Ulster's rival championships are quite simply too bland
Try as they might, the rest of the country cannot keep their eyes off Ulster. It's not for nothing that the Championship has everyone in Ireland casting eyes to the province for the real fire and brimstone preaching.
The Ulster Council have found themselves particularly fortunate in recent times with the make-up of the preliminary rounds of the Ulster football Championship and the explosion of fury that six months of eyeing up opponents can cause.
Last year, it took two games to separate Tyrone and Down and we had our first high-profile Championship black card when Niall Morgan pulled down Jerome Johnston and Aidan Carr netted the resultant penalty.
On that occasion, hay was made in the opinion columns about the worth and the necessity of the black card. A somewhat more open National League campaign had brought much optimism that it was the panacea for negative football, and the resultant storylines fuelled a decent start of summer action.
In 2013, Cavan and Armagh met in Breffni Park and in their first year under Paul Grimley, the Orchard County went with something different - not only keeping their six attackers in advanced positions, but bringing forward defenders also in the hunt for scores.
As a result, it left them woefully under-protected at the back, where the sprightly Martin Dunne picked several points off marker Paul McKeown, with Eugene Keating ferrying him ball all day.
The main talking point from that game came courtesy of the RTÉ studios - naturally - with the pundits fighting for time to pour criticism upon the head of Grimley for his sheer naivety in trying to win a game in the Ulster Championship with attacking football. The very thought!
And we were barely done chewing over the ramifications and the apologies sought over that flare-up when, one week later, Tyrone went to Ballybofey with the smell of blood in their nostrils, looking to avenge two successive years of defeat to Donegal.
Goals from Colm McFadden and Ross Wherity sent them back with tails firmly between their legs.
This year, we had the same pairing in the preliminary round, and looking back, we could group these two in one of the most bitter rivalries the game has seen.

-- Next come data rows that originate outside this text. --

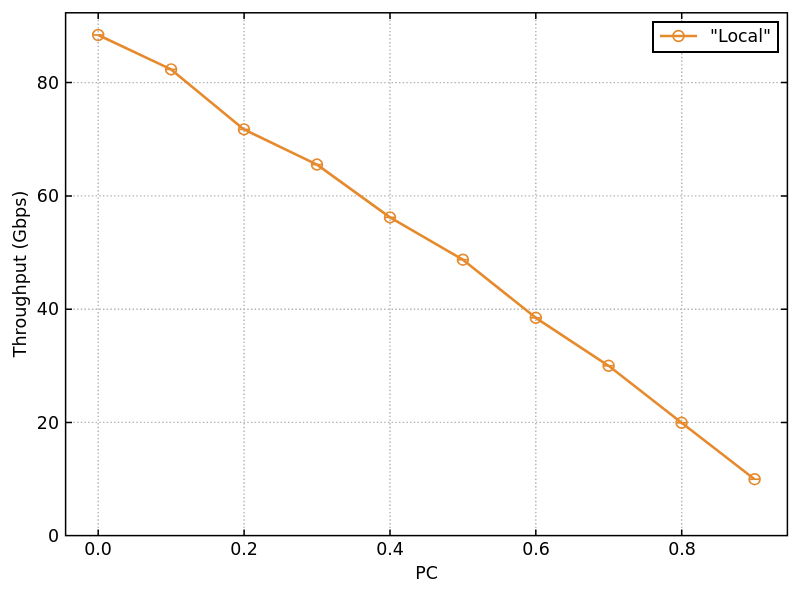
<!DOCTYPE html>
<html lang="en">
<head>
<meta charset="utf-8">
<title>Throughput by PC</title>
<style>
:root { --series: #e68a2e; --ink: #000; --grid: #b0b0b0; --paper: #fff; }
* { box-sizing: border-box; margin: 0; }
html, body { overflow: hidden; background: var(--paper); }
.chart { position: relative; width: 801px; height: 597px; background: var(--paper); color: var(--ink); font: 17.4px/20px "DejaVu Sans", sans-serif; }
.plot { position: absolute; inset: 0; display: block; }
.grid { stroke: var(--grid); stroke-width: 1.4; stroke-dasharray: 1.4 2.3; }
.axis { fill: none; stroke: var(--ink); stroke-width: 1.5; }
.series { fill: none; stroke: var(--series); stroke-width: 2.6; stroke-linejoin: round; }
.marker { fill: none; stroke: var(--series); stroke-width: 1.7; }
.x-ticks { position: absolute; left: 25px; top: 539px; width: 729px; display: grid; grid-template-columns: repeat(5, 146px); text-align: center; }
.y-ticks { position: absolute; left: 0; top: 26px; width: 59px; display: grid; grid-template-rows: repeat(5, 113.3px); align-items: center; text-align: right; }
.x-title { position: absolute; left: 66px; top: 563px; width: 721px; text-align: center; }
.y-title { position: absolute; left: -80px; top: 264px; width: 200px; text-align: center; font-size: 17.6px; white-space: nowrap; transform: rotate(-90deg); }
.legend { position: absolute; left: 652px; top: 21px; width: 127px; height: 32px; padding: 0 6px 2px; border: 2px solid var(--ink); background: var(--paper); display: flex; align-items: center; gap: 12px; white-space: nowrap; }
.legend svg { flex: none; display: block; }
</style>
</head>
<body>
<main class="chart">
  <svg class="plot" width="801" height="597" viewBox="0 0 801 597" role="img" aria-label="Line chart of throughput falling as PC rises">
    <defs>
      <g id="marker"><circle r="5.4"/><path d="M-5 0H5"/></g>
    </defs>
    <path class="grid" d="M98.2 535.5V13M244.1 535.5V13M390 535.5V13M535.8 535.5V13M681.7 535.5V13"/>
    <path class="grid" d="M66 422.4H787M66 309.2H787M66 195.9H787M66 82.6H787"/>
    <polyline class="series" points="98.2,35 171.1,69.4 244,129.4 317,164.6 390,217.4 462.9,259.7 535.8,317.8 608.6,365.8 681.6,422.8 754.6,479.2"/>
    <g class="marker">
      <use href="#marker" x="98.2" y="35"/>
      <use href="#marker" x="171.1" y="69.4"/>
      <use href="#marker" x="244" y="129.4"/>
      <use href="#marker" x="317" y="164.6"/>
      <use href="#marker" x="390" y="217.4"/>
      <use href="#marker" x="462.9" y="259.7"/>
      <use href="#marker" x="535.8" y="317.8"/>
      <use href="#marker" x="608.6" y="365.8"/>
      <use href="#marker" x="681.6" y="422.8"/>
      <use href="#marker" x="754.6" y="479.2"/>
    </g>
    <rect class="axis" x="65.6" y="12.8" width="721.8" height="522.8"/>
    <path class="axis" d="M98.2 535.5v-6M244.1 535.5v-6M390 535.5v-6M535.8 535.5v-6M681.7 535.5v-6M98.2 13v6M244.1 13v6M390 13v6M535.8 13v6M681.7 13v6"/>
    <path class="axis" d="M66 422.4h6M66 309.2h6M66 195.9h6M66 82.6h6M787 422.4h-6M787 309.2h-6M787 195.9h-6M787 82.6h-6"/>
  </svg>
  <div class="y-ticks"><span>80</span><span>60</span><span>40</span><span>20</span><span>0</span></div>
  <div class="x-ticks"><span>0.0</span><span>0.2</span><span>0.4</span><span>0.6</span><span>0.8</span></div>
  <p class="y-title">Throughput (Gbps)</p>
  <p class="x-title">PC</p>
  <div class="legend">
    <svg width="38" height="16" viewBox="0 0 38 16" aria-hidden="true">
      <path class="series" d="M0 8H37"/>
      <circle class="marker" cx="18.5" cy="8" r="5.4"/>
    </svg>
    <span>"Local"</span>
  </div>
</main>
</body>
</html>
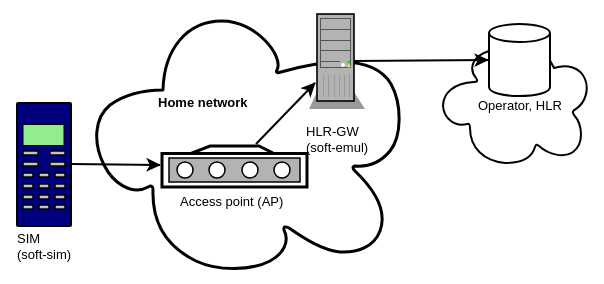
<!DOCTYPE html>
<html lang="en">
<head>
<meta charset="utf-8">
<title>Soft-SIM network diagram</title>
<style>
:root {
  --paper: #ffffff;
  --ink: #000000;
  --phone: #00007f;
  --screen: #90ee90;
  --key: #c4c4c4;
  --metal: #b3b3b3;
  --shade: #999999;
  --groove: #555555;
}
* { box-sizing: border-box; }
html, body { margin: 0; overflow: hidden; background: var(--paper); }
.diagram {
  position: relative;
  width: 604px;
  height: 284px;
  overflow: hidden;
  background: var(--paper);
  color: var(--ink);
  font: 13px/16px "Liberation Sans", Arial, sans-serif;
}
.drawing { position: absolute; inset: 0; display: block; }
.label { position: absolute; margin: 0; white-space: nowrap; }
.label-home { left: 158px; top: 95px; font-weight: bold; }
.label-sim { left: 17px; top: 231px; }
.label-access { left: 180px; top: 194px; }
.label-gateway { left: 306px; top: 124px; }
.label-operator { left: 478px; top: 98px; }

.cloud { fill: var(--paper); stroke: var(--ink); stroke-width: 3; stroke-linejoin: round; }
.cloud-small { stroke-width: 2; }
.link { fill: none; stroke: var(--ink); stroke-width: 2; }
.phone-body { fill: var(--phone); stroke: var(--ink); stroke-width: 2; }
.phone-screen { fill: var(--screen); stroke: var(--ink); }
.key { fill: var(--key); stroke: var(--ink); stroke-width: 1.5; }
.outline { fill: var(--paper); stroke: var(--ink); stroke-width: 3; }
.panel { fill: var(--metal); stroke: var(--ink); stroke-width: 1.5; }
.port { fill: var(--paper); stroke: var(--ink); stroke-width: 1.5; }
.foot { fill: var(--shade); }
.tower { fill: var(--metal); stroke: var(--ink); stroke-width: 1.6; }
.bay { fill: none; stroke: var(--groove); }
.vent { fill: none; stroke: var(--shade); }
.database { fill: var(--paper); stroke: var(--ink); stroke-width: 2; }
</style>
</head>
<body>
<main class="diagram">
  <svg class="drawing" width="604" height="284" viewBox="0 0 604 284" aria-hidden="true">
    <defs>
      <marker id="arrowhead" markerUnits="userSpaceOnUse" markerWidth="16" markerHeight="16" refX="14" refY="8" orient="auto">
        <path d="M0 1 L15 8 L0 15 L4 8 Z"/>
      </marker>
      <rect id="wide-key" class="key" width="15" height="4"/>
      <rect id="small-key" class="key" width="10" height="4"/>
      <g id="key-row">
        <use href="#small-key" x="23"/>
        <use href="#small-key" x="39"/>
        <use href="#small-key" x="55"/>
      </g>
    </defs>

    <g id="clouds">
      <path class="cloud" d="M163 90 C164 49 187 21 222 21 C256 21 284 56 277 70 Q275 74 281 72 C338 56 376 59 391 84 C402 104 402 136 390 151 C380 163 367 167 355 166 Q351 167 355 171 C377 192 387 212 380 231 C374 247 357 253 340 252 C322 250 305 239 289 228 Q283 225 284 230 C290 242 283 254 270 261 C251 271 217 271 196 261 C165 246 152 222 153 190 Q153 184 148 187 C132 196 113 183 104 165 C93 143 94 118 110 105 C124 95 143 90 163 90 Z"/>
      <path class="cloud cloud-small" d="M489 51 C473 56 468 68 476 78 Q479 82 474 82 C454 83 443 93 443 106 C444 119 455 127 467 124 Q470 123 470 128 C470 148 484 161 505 163 C521 163 532 158 535 147 Q536 143 539 146 C549 155 564 158 573 152 C584 144 583 125 574 115 Q571 111 576 109 C586 102 589 89 585 79 C580 67 567 64 554 68 L545 51 Z"/>
    </g>

    <g id="server">
      <polygon class="foot" points="317,92 354,92 365,109 309,109"/>
      <rect class="tower" x="317" y="14" width="37" height="87"/>
      <rect class="bay" x="320.5" y="18.5" width="30" height="49"/>
      <path class="bay" d="M320 29.5H351 M320 40.5H351 M320 50.5H351 M320 61.5H340"/>
      <circle cx="343" cy="65" r="2" fill="#ffffff"/>
      <circle cx="349" cy="62" r="1.6" fill="#25c225"/>
      <circle cx="349" cy="66" r="1.6" fill="#e6e65a"/>
      <path class="vent" d="M323.5 75V97 M328.5 75V97 M334.5 75V97 M339.5 75V97 M344.5 75V97 M349.5 75V97"/>
    </g>

    <g id="access-point">
      <polygon class="outline" points="162,153.5 191,153.5 210,146 259,146 274,153.5 307,153.5 307,187 162,187"/>
      <path class="outline" d="M162 153.5H307"/>
      <rect class="panel" x="169" y="158" width="131" height="24"/>
      <circle class="port" cx="185" cy="170" r="8"/>
      <circle class="port" cx="217" cy="170" r="8"/>
      <circle class="port" cx="250" cy="170" r="8"/>
      <circle class="port" cx="282" cy="170" r="8"/>
    </g>

    <g id="phone">
      <rect class="phone-body" x="17" y="103" width="54" height="123" rx="1"/>
      <rect class="phone-screen" x="23" y="124.5" width="41" height="21"/>
      <use href="#wide-key" x="23" y="151"/>
      <use href="#wide-key" x="50" y="151"/>
      <use href="#wide-key" x="23" y="162"/>
      <use href="#wide-key" x="50" y="162"/>
      <use href="#key-row" y="173"/>
      <use href="#key-row" y="184"/>
      <use href="#key-row" y="195"/>
      <use href="#key-row" y="205"/>
    </g>

    <g id="register">
      <path class="database" d="M489 33 V87 C489 99 550 99 550 87 V33"/>
      <ellipse class="database" cx="519.5" cy="33" rx="30.5" ry="9"/>
    </g>

    <g id="links">
      <line class="link" x1="71" y1="164" x2="160" y2="165" marker-end="url(#arrowhead)"/>
      <line class="link" x1="256" y1="144" x2="315" y2="83" marker-end="url(#arrowhead)"/>
      <line class="link" x1="354" y1="61" x2="488" y2="60" marker-end="url(#arrowhead)"/>
    </g>
  </svg>

  <p class="label label-home">Home network</p>
  <p class="label label-sim">SIM<br>(soft-sim)</p>
  <p class="label label-access">Access point (AP)</p>
  <p class="label label-gateway">HLR-GW<br>(soft-emul)</p>
  <p class="label label-operator">Operator, HLR</p>
</main>
</body>
</html>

Naturally, certain things happen that people may have thought necessary at the time but perhaps are not so proud of now.
Sledging has been around for decades, and one can only cringe at Liam Hayes' tale in his magnificent autobiography 'Out of Our Skins' in which the former Meath midfielder recounted when he was taunted about the suicide of his brother.
That incident happened as far back as the 80s, so to suggest that sledging has taken a recent turn for the worse is quite laughable.
However, incidents of this nature have served to keep Gaelic football front and centre of most sports coverage over the last week. By and large, most of the summer is taken up with match report, reaction, and then build-up to the next event. Occasionally there is an explosion of issues and they run their course.
What some of the harshest critics, who target the style of football and the ferociousness with which it is played, must acknowledge is that Ulster routinely gives the rest of the country something to get excited about while the early rounds of Leinster and Munster whittle themselves down.
Clare and Limerick, and Longford and Offaly and Galway against Leitrim are all very nice and fine, but they are flavourless affairs in comparison to those in Ulster.
The real power struggles have been found up here this season - the old master Mickey Harte against new kid on the block Rory Gallagher, the Breffni-Oriel tussle of Cavan and Monaghan. Every game just has that little bit more riding on it.
As Tomás ÓSé said last week, he loved to sit down to a televised Ulster game and watch the skin and hair flying, knowing that Kerry still had weeks and months before they would have to get to that pitch.
And while Ulster throbs, the restructuring of the All-Ireland Championship will have to wait.
Even if the powers that be do make a decree to that effect, it will only push the Ulster Championship underground, to be played by its own rules in deserted car parks and factories.
Now, wouldn't that be something?